Schulte: I don’t think they take advantage of being the market leader in price. I think they try to react too much to surrounding competition. … The whole key to it is (to understand your operation’s value and not base your value on anyone else’s).

You’re getting more savvy investors in the coin laundry industry right now. When they’re investing a million dollars in this project, it’s kind of counterproductive to try to be the cheapest guy in town.

Arbuckle: Trying to follow the leader relative to the market. I don’t understand that. I want our customers to be the price leaders in the market, especially if it’s a new store or a rehab. You need to be the guy at the front of the line relative to price levels. You’re not the discount, down-and-dirty store, merchandise laying all over the place. You have a modern, clean store that deserves to get paid a reasonable vend price.

The biggest mistake I see is when they’re afraid to be that price leader. They’ll say, “Well, the guy down the street is $4 for this particular size of machine and I’ve got to be the same or maybe even less.” No, no, no. First of all, that guy’s machines are 10 or 12 years old, whatever that number is. I’ve always felt that you need to be the guy up front. And if you provide the service, the atmosphere, the equipment that (customers) want when they want it, you can be the price leader and it’s not going to be a problem.

Q: Is there anything else you’d like to add about self-service laundry pricing strategies?

Schulte: Don’t be afraid to tout your whole experience that you’re offering people.
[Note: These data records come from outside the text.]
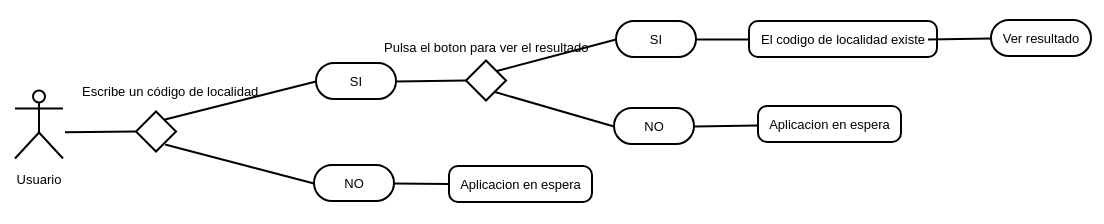
<!DOCTYPE html>
<html lang="es">
<head>
<meta charset="utf-8">
<title>Diagrama de flujo: código de localidad</title>
<style>
:root { --ink: #000; --paper: #fff; }
* { box-sizing: border-box; }
html, body { margin: 0; background: var(--paper); }
.diagram {
  position: relative; width: 1104px; height: 224px; overflow: hidden;
  background: var(--paper); color: var(--ink);
  font: 13px/16px "Liberation Sans", Arial, sans-serif;
}
.links { position: absolute; left: 0; top: 0; fill: none; stroke: var(--ink); stroke-width: 2; }
.links .shape { fill: var(--paper); }
.node {
  position: absolute; display: flex; align-items: center; justify-content: center;
  height: 38px; padding-top: 2px; border: 2px solid var(--ink); white-space: nowrap;
}
.pill { width: 82px; border-radius: 19px; background: var(--paper); }
.box { border-radius: 10px; }
.label { position: absolute; white-space: nowrap; text-align: center; }
.yes-code { left: 315px; top: 62px; }
.no-code { left: 313px; top: 164px; }
.yes-button { left: 615px; top: 20px; }
.no-button { left: 613px; top: 107px; }
.code-exists { left: 748px; top: 20px; width: 190px; }
.show-result { left: 990px; top: 19px; width: 102px; }
.wait-button { left: 757px; top: 105px; width: 145px; }
.wait-code { left: 448px; top: 165px; width: 145px; }
.user-name { left: 9px; top: 172px; width: 60px; }
.ask-code { left: 82px; top: 84px; width: 174px; }
.ask-button { left: 384px; top: 40px; width: 202px; }
</style>
</head>
<body>
<main class="diagram">
  <svg class="links" width="1104" height="224" viewBox="0 0 1104 224" aria-hidden="true">
    <g id="user">
      <circle cx="39" cy="96.500" r="6"/>
      <path d="M39 102.500V132.500M15 108.500H63M39 132.500L15 158.500M39 132.500L63 158.500"/>
    </g>
    <g id="connectors">
      <line x1="65" y1="132.300" x2="136" y2="131.500"/>
      <line x1="165" y1="119.500" x2="316" y2="81.500"/>
      <line x1="165" y1="144.500" x2="314" y2="183.500"/>
      <line x1="396" y1="81.500" x2="466" y2="80.500"/>
      <line x1="394" y1="183.500" x2="449" y2="184"/>
      <line x1="495" y1="71.500" x2="616" y2="39.500"/>
      <line x1="495" y1="92" x2="614" y2="126.500"/>
      <line x1="696" y1="39.500" x2="749" y2="39.500"/>
      <line x1="694" y1="126.500" x2="758" y2="125.500"/>
      <line x1="928" y1="39.500" x2="991" y2="38.500"/>
    </g>
    <g id="decisions" class="shape">
      <polygon points="156,111.500 176,131.500 156,151.500 136,131.500"/>
      <polygon points="486,60.500 506,80.500 486,100.500 466,80.500"/>
    </g>
  </svg>

  <span class="label user-name">Usuario</span>
  <span class="label ask-code">Escribe un código de localidad</span>
  <span class="label ask-button">Pulsa el boton para ver el resultado</span>

  <div class="node pill yes-code">SI</div>
  <div class="node pill no-code">NO</div>
  <div class="node box wait-code">Aplicacion en espera</div>

  <div class="node pill yes-button">SI</div>
  <div class="node box code-exists">El codigo de localidad existe</div>
  <div class="node pill show-result">Ver resultado</div>

  <div class="node pill no-button">NO</div>
  <div class="node box wait-button">Aplicacion en espera</div>
</main>
</body>
</html>
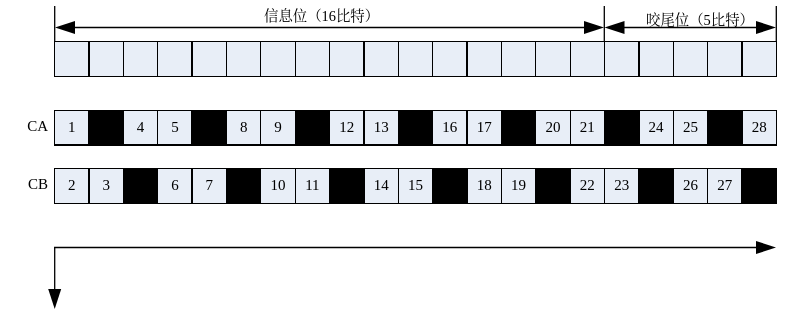
<!DOCTYPE html>
<html lang="zh-CN">
<head>
<meta charset="utf-8">
<title>信息位与咬尾位</title>
<style>
:root { --ink: #000; --cell: #e8eef7; --paper: #fff; }
* { box-sizing: border-box; margin: 0; }
html, body { width: 800px; height: 334px; overflow: hidden; background: var(--paper); }
.diagram {
  position: relative; width: 800px; height: 334px; color: var(--ink);
  font: 15px/20px "Liberation Serif", "Noto Serif CJK SC", serif;
}
.lines { position: absolute; inset: 0; }
.lines line { stroke: var(--ink); stroke-width: 1.3; }
.span-label {
  position: absolute; white-space: nowrap;
  font-size: 14.4px; line-height: 20px;
}
.info-label { left: 264px; top: 6px; }
.tail-label { left: 646px; top: 10px; }
.rows {
  position: absolute; left: 0; top: 41px; width: 777px;
  display: grid; grid-template-columns: 54px 723px; grid-template-rows: 36px 36px 36px;
}
.rows { row-gap: 22.5px; grid-template-rows: 46px 36px 36px; }
.row-name { padding-right: 6px; text-align: right; line-height: 33px; }
.bits {
  display: grid; grid-template-columns: repeat(21, 1fr); gap: 1.3px; padding: 1.3px;
  height: 36px; background: var(--ink);
}
.bits span { background: var(--cell); text-align: center; line-height: 33px; }
.bits .punctured { background: var(--ink); }
</style>
</head>
<body>
<main class="diagram">
  <svg class="lines" width="800" height="334" viewBox="0 0 800 334" aria-hidden="true">
    <defs>
      <path id="arrowhead" d="M0 0L-20 -6.5V6.5Z"/>
    </defs>
    <g class="span-arrows">
      <line x1="54.7" y1="6" x2="54.7" y2="42"/>
      <line x1="604.3" y1="6" x2="604.3" y2="42"/>
      <line x1="776.3" y1="6" x2="776.3" y2="42"/>
      <line x1="70" y1="27.5" x2="590" y2="27.5"/>
      <line x1="620" y1="27.5" x2="762" y2="27.5"/>
      <use href="#arrowhead" transform="translate(55 27.5) rotate(180)"/>
      <use href="#arrowhead" x="604" y="27.5"/>
      <use href="#arrowhead" transform="translate(604.5 27.5) rotate(180)"/>
      <use href="#arrowhead" x="776" y="27.5"/>
    </g>
    <g class="axes">
      <line x1="54" y1="247.5" x2="760" y2="247.5"/>
      <line x1="54.7" y1="247" x2="54.7" y2="292"/>
      <use href="#arrowhead" x="776" y="247.5"/>
      <use href="#arrowhead" transform="translate(54.7 309) rotate(90)"/>
    </g>
  </svg>
  <p class="span-label info-label">信息位（16比特）</p>
  <p class="span-label tail-label">咬尾位（5比特）</p>
  <section class="rows">
    <div class="row-name"></div>
    <div class="bits">
      <span></span><span></span><span></span><span></span><span></span><span></span><span></span>
      <span></span><span></span><span></span><span></span><span></span><span></span><span></span>
      <span></span><span></span><span></span><span></span><span></span><span></span><span></span>
    </div>
    <div class="row-name">CA</div>
    <div class="bits">
      <span>1</span><span class="punctured"></span><span>4</span>
      <span>5</span><span class="punctured"></span><span>8</span>
      <span>9</span><span class="punctured"></span><span>12</span>
      <span>13</span><span class="punctured"></span><span>16</span>
      <span>17</span><span class="punctured"></span><span>20</span>
      <span>21</span><span class="punctured"></span><span>24</span>
      <span>25</span><span class="punctured"></span><span>28</span>
    </div>
    <div class="row-name">CB</div>
    <div class="bits">
      <span>2</span><span>3</span><span class="punctured"></span>
      <span>6</span><span>7</span><span class="punctured"></span>
      <span>10</span><span>11</span><span class="punctured"></span>
      <span>14</span><span>15</span><span class="punctured"></span>
      <span>18</span><span>19</span><span class="punctured"></span>
      <span>22</span><span>23</span><span class="punctured"></span>
      <span>26</span><span>27</span><span class="punctured"></span>
    </div>
  </section>
</main>
</body>
</html>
I see more and more people with a smile on their face when they go to a nice laundry vs. the ones where I see people (thinking,) “I can’t believe I’m here doing this.”

Dakauskas: I think it’s something that store owners really need to continue to look at and truly understand the impact that a price increase has on their business. The overall value that a price increase can have on your business allows you to continue to reinvest, offer different services, upgrade your Wi-Fi, whatever it is. I truly believe customers want to do business with store owners that reinvest in their business.

Miss earlier parts of this article? You can them here: Part 1 - Part 2

Self-Service Laundry Pricing Strategies

(Photo: © Ladanifer/Depositphotos)

Have a question or comment? E-mail our editor Bruce Beggs at [email protected] .